“We don’t have any idea what the universe is. Wise people have always told us that this is proof you shouldn’t think, because thinking leads you nowhere. You just build over this huge construction of misunderstanding, which is culture. The history of culture is the history of the misunderstandings of great thinkers. So we always have to go back to zero and begin differently. And maybe in that way you have a chance not to understand but at least not to have further misunderstandings. Because this is the other side of this question—Am I really so brave to cancel all human culture? To stop admiring the beauty in human production? It’s very difficult to say no.”
~ László Krasznahorkai

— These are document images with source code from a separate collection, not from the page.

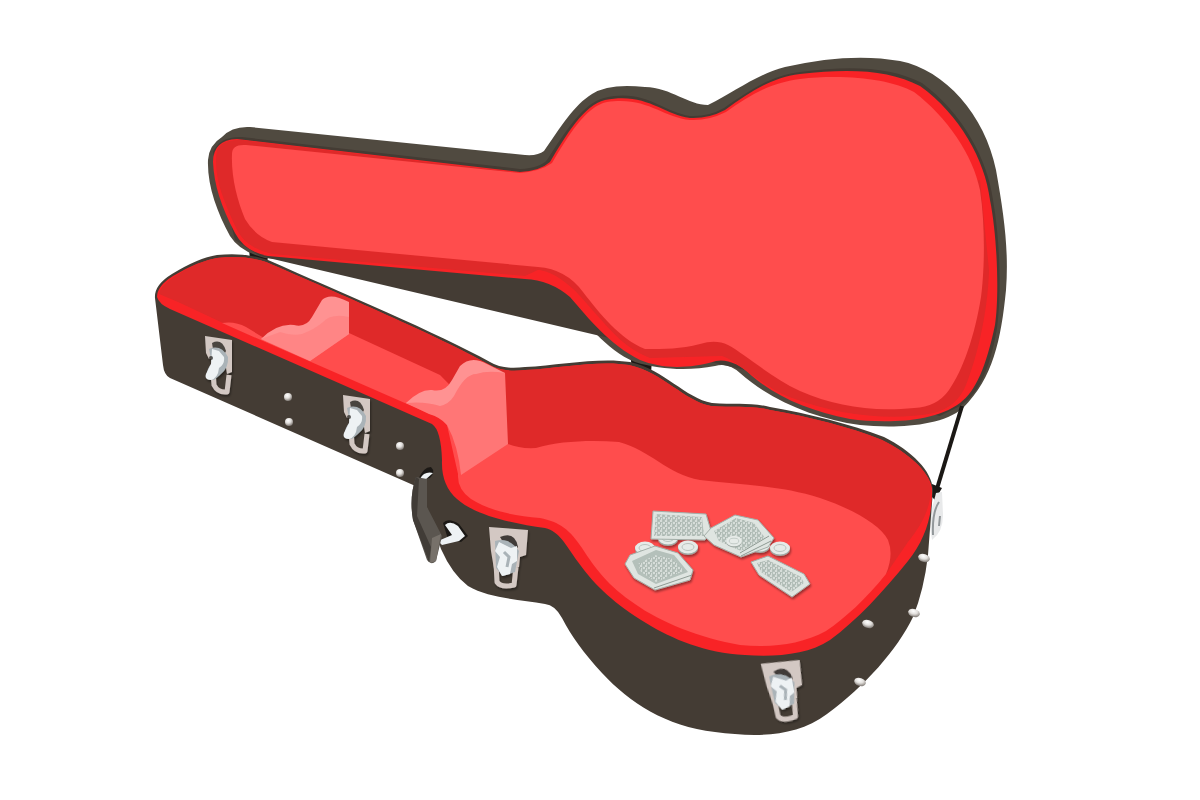
<!DOCTYPE html>
<html lang="en">
<head>
<meta charset="utf-8">
<title>Open guitar case</title>
<style>
:root {
  --paper: #ffffff;
  --shell: #443c34;
  --shell-edge: #504a40;
  --rim: #f82326;
  --lining: #ff4d4d;
  --lining-shade: #df2929;
  --pad: #ff7676;
  --pad-light: #ff9292;
  --plate: #d3c8c3;
  --plate-shade: #8e8681;
  --steel: #eef2f4;
  --steel-shade: #aab3b8;
  --ink: #1b1815;
  --note: #dfe5e1;
  --note-shade: #b4c0ba;
}
html, body { margin: 0; height: 100%; overflow: hidden; background: var(--paper); }
svg { display: block; width: 1200px; height: 800px; }
.shell { fill: var(--shell); }
.shell-edge { fill: var(--shell-edge); }
.rim { fill: var(--rim); }
.lining { fill: var(--lining); }
.shade { fill: var(--lining-shade); }
.pad { fill: var(--pad); }
.pad-light { fill: var(--pad-light); }
.plate { fill: var(--plate); }
.steel { fill: var(--steel); }
.steel-shade { fill: var(--steel-shade); }
.ink { fill: var(--ink); }
.note { fill: var(--note); stroke: #a3aea8; stroke-width: 1; }
.note-shade { fill: var(--note-shade); }
.loop { fill: none; stroke: var(--plate); stroke-width: 5; stroke-linejoin: round; }
.cord { stroke: var(--ink); stroke-width: 4; }
</style>
</head>
<body>
<svg viewBox="0 0 1200 800" role="img" aria-label="Open guitar case with red lining, banknotes and coins inside">
  <defs>
    <radialGradient id="stud-shine" cx="40%" cy="30%" r="70%">
      <stop offset="0" stop-color="#ffffff"/>
      <stop offset="0.5" stop-color="#e2dfdc"/>
      <stop offset="1" stop-color="#827c77"/>
    </radialGradient>
    <filter id="soft-shadow" x="-20%" y="-20%" width="150%" height="150%">
      <feDropShadow dx="1" dy="2" stdDeviation="1" flood-color="#000000" flood-opacity="0.4"/>
    </filter>
    <pattern id="note-grain" width="5" height="5" patternUnits="userSpaceOnUse">
      <path d="M0 1h2M3 3h2M1 4h1" stroke="#f8faf8" stroke-width="1.2"/>
      <path d="M3 0h1M0 3h1" stroke="#9faaa3" stroke-width="0.8"/>
    </pattern>
    <circle id="stud" r="4" fill="url(#stud-shine)"/>
    <g id="side-stud">
      <ellipse rx="6" ry="4" fill="url(#stud-shine)" transform="rotate(18)"/>
    </g>
    <g id="coin">
      <ellipse cy="1" rx="10" ry="7" fill="#9fa9a4"/>
      <ellipse rx="10" ry="6.5" fill="#e6ebe8"/>
      <ellipse rx="6" ry="3.5" fill="none" stroke="#bac4bf"/>
    </g>
    <g id="latch" filter="url(#soft-shadow)">
      <path class="plate" d="M-15 -29 L12 -25 L12 7 L7 9 L5 -4 L-11 -6 L-14 -12Z"/>
      <path class="loop" d="M-7 6 L-6 20 Q-2 28 7 27 L9 10"/>
      <path class="ink" d="M-8 -22 Q2 -27 6 -14 L4 -10 L-7 -16Z" opacity=".75"/>
      <path class="steel-shade" d="M-11 -16 Q1 -21 8 -8 Q9 3 0 10 L-6 15 L-14 12 Q-13 3 -8 -2Z"/>
      <path class="steel" d="M-8 -16 L-1 -14 L4 -8 Q5 -1 -1 3 Q-2 13 -9 15 Q-16 15 -14 9 L-9 -1Z"/>
      <circle class="ink" cx="-9" cy="-7" r="2" opacity=".7"/>
    </g>
    <g id="latch-front" filter="url(#soft-shadow)">
      <path class="plate" d="M-19 -32 L20 -29 L18 -4 L12 -2 L11 8 L-14 10 L-17 -8Z"/>
      <path class="loop" d="M-12 3 L-11 23 Q-7 29 6 26 L8 8"/>
      <path class="ink" d="M-8 -22 Q7 -28 10 -12 L6 -8 L-5 -17Z" opacity=".8"/>
      <path class="steel-shade" d="M-13 -18 Q2 -22 11 -8 L7 13 L-5 17 L-12 9Z"/>
      <path class="steel" d="M-9 -17 L3 -11 L9 -13 L9 2 L4 5 L2 15 L-6 17 L-11 8 L-8 -2 L-13 -8Z"/>
      <path d="M-4 -7 L1 -2 L-1 8" fill="none" stroke="var(--steel-shade)" stroke-width="3"/>
    </g>
  </defs>

  <g id="hinges" class="ink">
    <path d="M249 248 L268 254 L267 267 L250 261Z"/>
    <path d="M630 354 L652 360 L651 373 L632 368Z"/>
  </g>

  <g id="lid">
    <path class="shell-edge" d="M222 137 Q232 126 250 127 L525 155 Q538 156 544 151 C560 128 574 105 592 94 Q609 83 645 87 C672 88 688 105 708 105 C735 92 755 75 785 67 Q850 52 900 61 C945 70 985 115 996 170 C1004 215 1009 250 1006 290 C1001 340 993 378 963 408 C940 428 890 428 860 425 C815 419 770 400 740 373 Q728 362 715 366 C690 371 660 370 635 362 C605 350 585 320 565 299 Q548 284 525 281 L265 258 Q240 252 230 236 C217 212 207 185 208 160 Q209 145 222 137Z"/>
    <path class="shell" d="M213 152 Q220 136 242 137 L520 169 Q540 168 547 160 C565 132 583 103 604 98 C645 88 662 112 690 116 Q708 117 724 108 C750 90 770 76 800 72 C850 65 892 67 922 83 C962 112 988 160 993 200 C1001 245 1001 300 997 328 C990 370 978 395 960 406 L940 416 L260 256 L235 240Z"/>
    <path class="rim" d="M213 162 Q213 140 237 139 L520 172 Q540 171 550 162 C566 135 584 105 605 100 C646 92 662 114 690 118 Q708 119 725 110 C750 92 770 78 800 74 C850 68 890 70 920 86 C960 115 985 160 990 200 C998 240 999 300 995 325 C986 367 976 391 960 403 C932 424 880 423 850 419 C810 411 778 398 752 376 Q733 358 716 361 C685 370 660 368 640 360 C610 345 588 318 570 297 Q550 280 525 279 L268 256 Q245 252 235 233 C221 206 214 185 213 162Z"/>
    <path class="shade" d="M217 150 Q222 139 242 140 L520 173 L540 269 L525 276 L272 254 Q245 248 236 228 C222 197 213 175 217 150Z"/>
    <path class="shade" d="M530 269 C560 269 580 296 595 313 C612 332 625 348 650 358 L722 356 C740 362 765 390 795 399 C835 414 890 422 934 413 Q957 407 966 385 C978 355 988 310 989 270 L980 180 L700 240Z"/>
    <path class="lining" d="M232 154 Q232 144 246 145 L520 173 Q541 171 552 163 C568 136 586 106 607 102 C646 96 662 117 690 120 Q708 121 726 112 C750 95 770 83 800 79 C845 74 890 79 914 92 C947 117 973 155 980 190 C986 230 984 275 981 297 C975 335 963 370 949 390 Q937 407 914 408 C870 412 835 406 800 391 C770 377 745 354 728 345 Q716 339 700 344 C680 349 665 349 645 349 C620 339 600 314 583 292 Q566 269 538 267 L272 242 Q255 236 245 219 C237 200 231 176 232 154Z"/>
  </g>

  <g id="stay">
    <line class="cord" x1="962" y1="406" x2="936" y2="492"/>
    <path class="ink" d="M932 484 L942 488 L935 500 L930 495Z"/>
    <path d="M936 493 L942 492 L943 515 Q943 532 932 540 L929 520Z" fill="#e8e9ea"/>
    <path d="M939 502 Q932 512 933 535 M940 516 L939 526" fill="none" stroke="#92979a" stroke-width="2"/>
  </g>

  <g id="case-body">
    <path class="shell" d="M155 298 Q154 285 172 274 Q198 258 217 255 Q245 252 268 260 C340 292 440 334 490 362 Q503 370 525 367 C560 365 600 357 630 362 C665 370 685 398 712 403 C735 405 750 402 770 407 C810 414 850 424 884 437 C912 451 932 471 933 490 L928 555 Q924 590 913 617 C897 650 865 686 827 714 C795 738 755 737 715 732 C665 726 630 703 602 673 C583 652 572 637 562 618 Q555 605 545 604 C520 599 490 599 468 586 Q452 574 441 549 L420 488 L170 378 Q164 375 163 365Z"/>
    <path class="rim" d="M157 297 Q157 286 173 276 Q198 261 217 258 Q245 255 266 262 C340 294 440 337 488 364 Q503 373 525 370 C560 368 600 360 629 365 C664 373 684 401 711 406 C735 408 750 405 770 410 C810 417 850 427 882 440 C908 453 929 471 932 488 C933 515 925 540 908 561 C883 592 857 620 830 640 C808 655 775 657 745 655 C705 653 672 639 646 623 C615 604 596 587 578 562 C565 544 560 532 545 528 C515 524 476 516 457 499 Q441 485 442 460 Q441 430 432 424 L170 309 Q159 304 157 297Z"/>
    <path class="shade" d="M159 294 Q160 286 174 277 Q198 261 217 258 Q245 255 266 262 C340 294 440 337 488 364 Q503 373 525 370 C560 368 600 360 629 365 C664 373 684 401 711 406 C735 408 750 405 770 410 C810 417 850 427 882 440 C908 453 929 471 931 488 C931 508 921 526 908 542 L886 574 L700 520 L508 465 L430 408 L240 331 L178 302Z"/>
    <path class="lining" d="M222 323 Q235 321 246 327 L264 338 L349 333 L440 375 L508 444 Q520 449 536 448 C560 441 590 440 619 442 C650 450 667 474 700 480 C740 485 780 485 820 498 C850 508 880 524 888 540 Q894 555 886 574 C865 600 845 618 826 631 C800 645 770 648 740 645 C700 638 660 622 635 604 C608 586 595 568 582 548 C570 530 560 522 540 518 C515 516 490 511 471 499 Q457 489 458 474 L447 425 Q443 418 430 414Z"/>
    <g id="neck-rests">
      <path class="pad-light" d="M261 339 Q277 323 294 325 Q306 328 312 317 L322 300 Q330 292 349 302 L349 334 L310 361Z"/>
      <path class="pad" d="M261 339 L280 332 Q292 336 302 334 Q315 329 323 322 Q331 313 349 317 L349 334 L310 361Z" opacity=".45"/>
      <path class="pad-light" d="M406 403 Q420 389 432 390 Q445 393 452 380 L460 366 Q471 355 487 364 L505 373 L474 376 L447 414 Q440 418 430 413Z"/>
      <path class="pad" d="M406 403 Q425 401 440 406 Q449 404 454 396 Q465 374 476 374 Q488 370 505 373 L508 444 L461 475 Q458 445 447 425 Q440 417 429 414Z"/>
    </g>
  </g>

  <g id="money" filter="url(#soft-shadow)">
    <use href="#coin" x="645" y="548"/>
    <use href="#coin" x="668" y="538"/>
    <use href="#coin" x="760" y="545"/>
    <g id="note-flat">
      <path class="note" d="M653 511 L706 514 L711 531 L705 540 L651 539Z"/>
      <path class="note-shade" d="M656 514 L702 517 L704 536 L654 536Z"/>
      <path d="M656 514 L702 517 L704 536 L654 536Z" fill="url(#note-grain)"/>
    </g>
    <g id="note-stack">
      <path class="note" d="M711 528 L735 515 L758 520 L774 538 L768 547 L741 557 L714 545 L704 536Z"/>
      <path class="note-shade" d="M714 531 L736 518 L754 523 L765 538 L741 551 L719 541Z"/>
      <path d="M714 531 L736 518 L754 523 L765 538 L741 551 L719 541Z" fill="url(#note-grain)"/>
      <path d="M741 556 L771 541 M740 553 L769 536" fill="none" stroke="#8f9b94"/>
    </g>
    <g id="note-fold">
      <path class="note" d="M625 564 L630 555 L655 546 L678 553 L693 570 L690 580 L655 590 L634 578Z"/>
      <path class="note-shade" d="M632 561 L656 550 L674 555 L688 572 L656 584 L638 574Z"/>
      <path d="M638 564 L655 555 L673 559 L684 571 L656 582 L641 572Z" fill="url(#note-grain)"/>
      <path d="M654 588 L692 575" stroke="#8f9b94"/>
    </g>
    <g id="note-small">
      <path class="note" d="M751 562 L768 556 L804 574 L810 584 L792 597 L759 575Z"/>
      <path class="note-shade" d="M757 563 L768 560 L801 577 L804 583 L791 592 L761 572Z"/>
      <path d="M757 563 L768 560 L801 577 L804 583 L791 592 L761 572Z" fill="url(#note-grain)"/>
    </g>
    <use href="#coin" x="688" y="547"/>
    <use href="#coin" x="780" y="548"/>
    <use href="#coin" transform="translate(734 541) scale(.8)"/>
  </g>

  <g id="handle">
    <path d="M418 480 Q423 467 431 467 Q436 472 430 478Z" class="ink"/>
    <path class="steel" d="M420 479 Q424 471 433 473 L425 480Z"/>
    <path class="ink" d="M443 523 Q448 517 459 524 L468 536 L461 542 L448 539Z"/>
    <path class="steel" d="M445 525 Q450 520 458 526 L465 536 L459 541 L442 545 L438 541 L452 535Z"/>
    <path d="M416 477 L427 479 L427 507 L442 536 L436 561 Q431 566 427 560 L413 520 Q409 497 416 477Z" fill="#5b5650"/>
    <path d="M416 477 L419 479 L417 516 L431 547 L429 562 L413 520 Q409 497 416 477Z" fill="#413c37"/>
    <path d="M432 538 L441 534 L436 561 L430 563Z" fill="#77716a"/>
  </g>

  <g id="latches">
    <use href="#latch" x="220" y="365"/>
    <use href="#latch" x="358" y="424"/>
    <use href="#latch-front" x="508" y="559"/>
    <use href="#latch-front" transform="translate(785 692) rotate(-10)"/>
  </g>

  <g id="studs">
    <use href="#stud" x="288" y="397"/>
    <use href="#stud" x="289" y="422"/>
    <use href="#stud" x="400" y="446"/>
    <use href="#stud" x="400" y="473"/>
    <use href="#side-stud" x="924" y="558"/>
    <use href="#side-stud" x="914" y="613"/>
    <use href="#side-stud" x="868" y="624"/>
    <use href="#side-stud" x="860" y="682"/>
  </g>
</svg>
</body>
</html>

“I have a license to carry in New York. Can you believe that? Nobody knows that, [Applause] somebody attacks, somebody attacks me, oh, they’re gonna be shot. Can you imagine? Somebody says, oh, it is Trump, he’s easy pickings what do you say? Right? Oh, boy. What was the famous movie? No. Remember, no remember where he went around and he sort of after his wife was hurt so badly and kill. What?  I — Honestly, Yeah, right, it’s true, but you have many of them. Famous movie. Somebody. You have many of them. Charles Bronson right the late great Charles Bronson name of the movie come on.  , remember that? Ah, we’re gonna cut you up, sir, we’re gonna cut you up, uh-huh.

Bing!

One of the great movies. Charles Bronson, great, Charles Bronson. Great movies. Today you can’t make that movie because it’s not politically correct, right? It’s not politically correct. But could you imagine with Trump? Somebody says, oh, all these big monsters aren’t around he’s easy pickings and then shoot.”
~ Donald Trump